IF bling’s your thing, this is the place for you. And if you’re 25+ and upwardly mobile, with a penchant for clubbing and yen for the hits of the 1950s and 1960s, it’s tailor-made. The kitchen will even rustle up an avocado ritz on request.
A member of The World’s Finest Clubs and punted as “the only luxury supper club of its kind in SA”, the Reserve requires no membership. Patrons are welcome to move from brasserie to club.
The mood is escapist, the décor an eclectic mix, showcasing fashion and interior designer Gavin Rajah’s signature style. While the luxury club exudes glitz and glamour, the brasserie offsets the marbled grandeur of the former Standard Bank with soft drapes, Victorian opulence, banquettes and relaxed booths, lowering the lofty ceiling with trailing leaves and flowers to create a “secret garden”.
As only a curtain separates club from brasserie, check if there’s an event on in the club when you book your brasserie table. On the night we dined, a 21st birthday was in full swing and their hired disco drowned conversation. With only two tables occupied, the brasserie had been plundered of furniture to accommodate party guests, leaving vast spaces between tables and robbing the room of intimacy. Wilting roses in the hanging “garden” accentuated the vault-like ambience.

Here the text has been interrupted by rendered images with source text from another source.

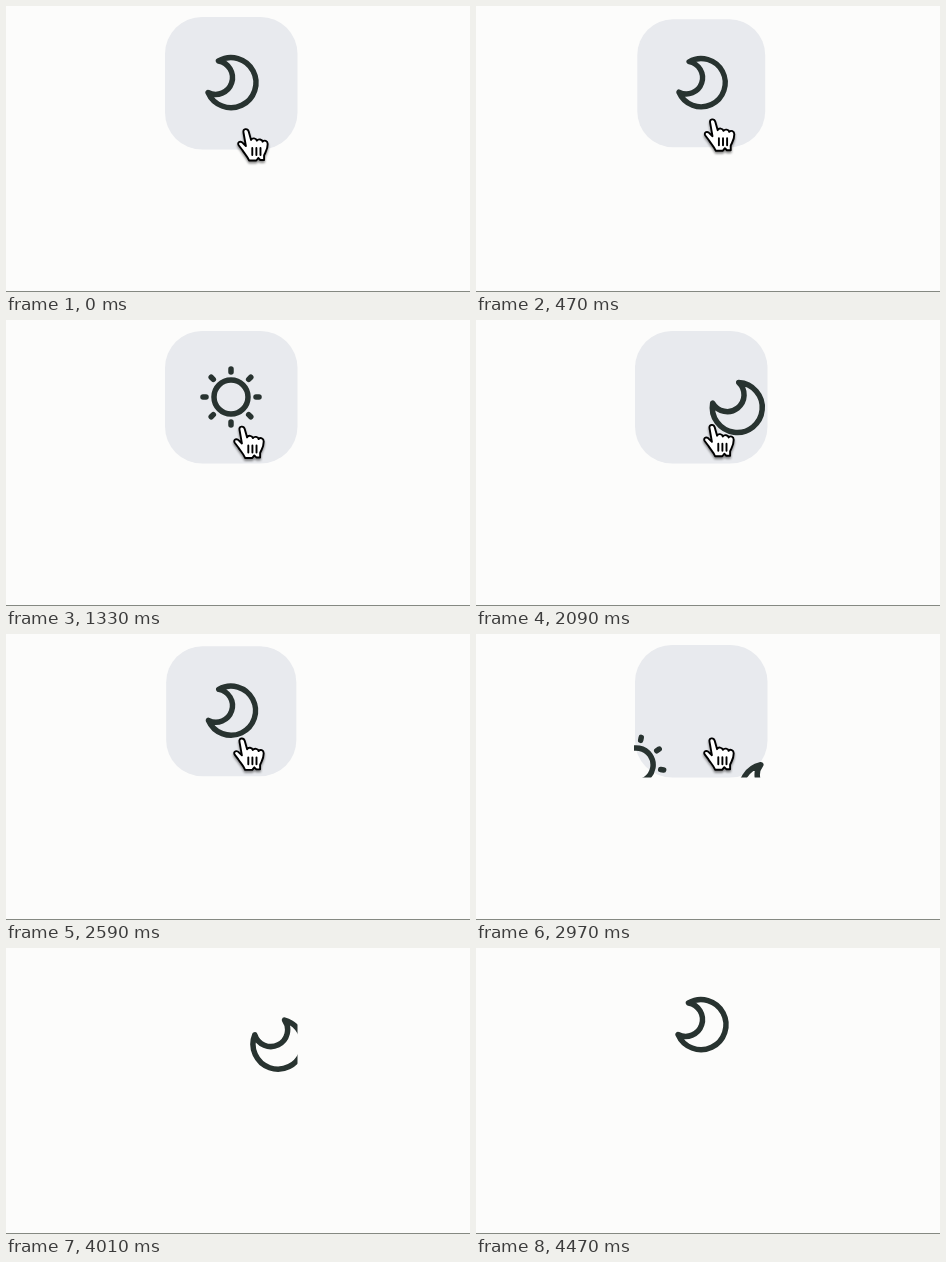
Recreate the animation shown at these times as an HTML page. Size 464 px wide and 286 px high, loop 5.01 s.

```html
<!DOCTYPE html>
<html lang="en">
<head>
<meta charset="utf-8">
<title>Theme toggle</title>
<style>
  html, body { margin: 0; width: 100%; height: 100%; overflow: hidden; background: #fcfcfb; }
  svg { display: block; width: 100vw; height: 100vh; }
  .icon { fill: none; stroke: #283330; stroke-width: 5.5; stroke-linecap: round; stroke-linejoin: round; }
  #cursor { filter: drop-shadow(0 2px 1px rgba(0, 0, 0, .45)); }
</style>
</head>
<body>
<svg viewBox="0 0 464 286">
  <defs>
    <clipPath id="box"><rect x="-67" y="-66.5" width="133.5" height="133"/></clipPath>
  </defs>
  <path d="M0 285.5H464" stroke="#858982"/>
  <g id="button">
    <rect id="hover" x="-66" y="-66" width="132.5" height="132.5" rx="37" fill="#e8eaee"/>
    <g clip-path="url(#box)">
      <g id="wheel" class="icon">
        <path d="M-12.5 -22A16.8 16.8 0 1 1 -23 9.5A25 25 0 1 0 -12.5 -22Z" transform="translate(0 -66)"/>
        <g id="sun" transform="translate(0 66)"><circle r="17"/></g>
      </g>
    </g>
  </g>
  <g id="cursor" stroke="#000" stroke-width="1.9" stroke-linecap="round" stroke-linejoin="round">
    <path fill="#fff" d="M-2.8 3C-3.8 -1 1.4 -1.5 2.4 2L4.8 10.5C5.8 8 10 8.5 10.5 11.2C12 9 16 9.8 16.3 12.2C18 10.2 21.4 11.2 21.4 14.5C21.4 20 19.5 22 17.8 26V30.5H14L12 28.5L10 31H2.8C1 26.5 -2 24 -4 20.5L-7.8 15.5C-9.2 12.5 -5.5 11 -3.2 13.8L-.4 16.5Z"/>
    <path fill="none" d="M6 18.5V25.5M10.1 18.5V25.5M14.2 18.5V25.5"/>
  </g>
</svg>
<script>
const LOOP = 5010, SPIN = 800, HOLD = 150, SQUEEZE = 100, LEAVE = 3740;
const CLICKS = [470, 1680, 2712, 3650];
const get = id => document.getElementById(id);
const clamp = v => Math.min(1, Math.max(0, v));

for (let i = 0; i < 8; i++) {
  const ray = document.createElementNS("http://www.w3.org/2000/svg", "path");
  ray.setAttribute("d", "M0 -25V-28");
  ray.setAttribute("transform", `rotate(${i * 45})`);
  get("sun").append(ray);
}

// CSS "ease": cubic-bezier(.25, .1, .25, 1)
function ease(x) {
  if (x <= 0 || x >= 1) return clamp(x);
  const curve = (a, b, s) => 3 * a * s * (1 - s) ** 2 + 3 * b * s * s * (1 - s) + s ** 3;
  let low = 0, high = 1;
  for (let i = 0; i < 24; i++) {
    const mid = (low + high) / 2;
    if (curve(.25, .25, mid) < x) low = mid; else high = mid;
  }
  return curve(.1, 1, low);
}

function draw(t) {
  let angle = 0, scale = 1;
  CLICKS.forEach((click, i) => {
    angle += (i % 2 ? -180 : 180) * ease((t - click) / SPIN);
    scale -= .035 * (ease((t - click + HOLD) / SQUEEZE) - ease((t - click) / SQUEEZE));
  });
  get("wheel").setAttribute("transform", `translate(0 66) rotate(${angle})`);
  get("button").setAttribute("transform", `translate(225 77) scale(${scale})`);
  get("hover").setAttribute("opacity", 1 - ease((t - LEAVE - 40) / 200));

  const exit = Math.max(0, t - LEAVE) / 50;
  const x = 236.3 + 4 * Math.exp(-t / 250) + 139 * exit ** 2;
  const y = 104.5 + 19 * Math.exp(-t / 650);
  get("cursor").setAttribute("transform", `translate(${x} ${y})`);
}

const start = performance.now();
function tick() {
  draw((performance.now() - start) % LOOP);
  requestAnimationFrame(tick);
}
tick();
</script>
</body>
</html>
```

Presumably because of the pressure of the party, we had to wait a while for our starters, giving us time to study the varied menu and label-conscious wine list (Kanokop cabernet, no vintage given, is R755 a bottle).
Our engaging waitress combined professionalism with charm, her repartee enlivening our evening. Apologising for the lack of life, she enthused about theme evenings when patrons might sport a fedora or dress as a moll, and she’d flick her feather boa, flourishing a long cigarette holder.
The flavour-driven, Mediterranean-style menu gains new dishes weekly. Despite the hype, don’t expect subtlety. A brasserie is designed for conviviality rather than lingering gourmet dinners with tasting portions. Chef Seelan Sundoo has travelled from Sea Point (think La Perla) to St Tropez, and his robust cuisine includes Australian touches.
Pizzas take tasty toppings like gorgonzola and anchovies; best-selling fish bisque captures piquancy in a bowl, and tuna tartar (sic) is hand-chopped, succulent and appetisingly presented.
Asked for advice on mains, our waitress laid her head on a block that the giant veal chop (aka baby beef) with wild mushroom and sautéed potato, was the best. In taste terms, yes, but the meat was tough, whereas soy-marinated sirloin with truffle and Parmesan was toothsomely tender. But I was prepared to chew for the sake of the flavour.
Smooth-textured lemon sorbet was a tangy dessert and homemade limoncello a tasty finale.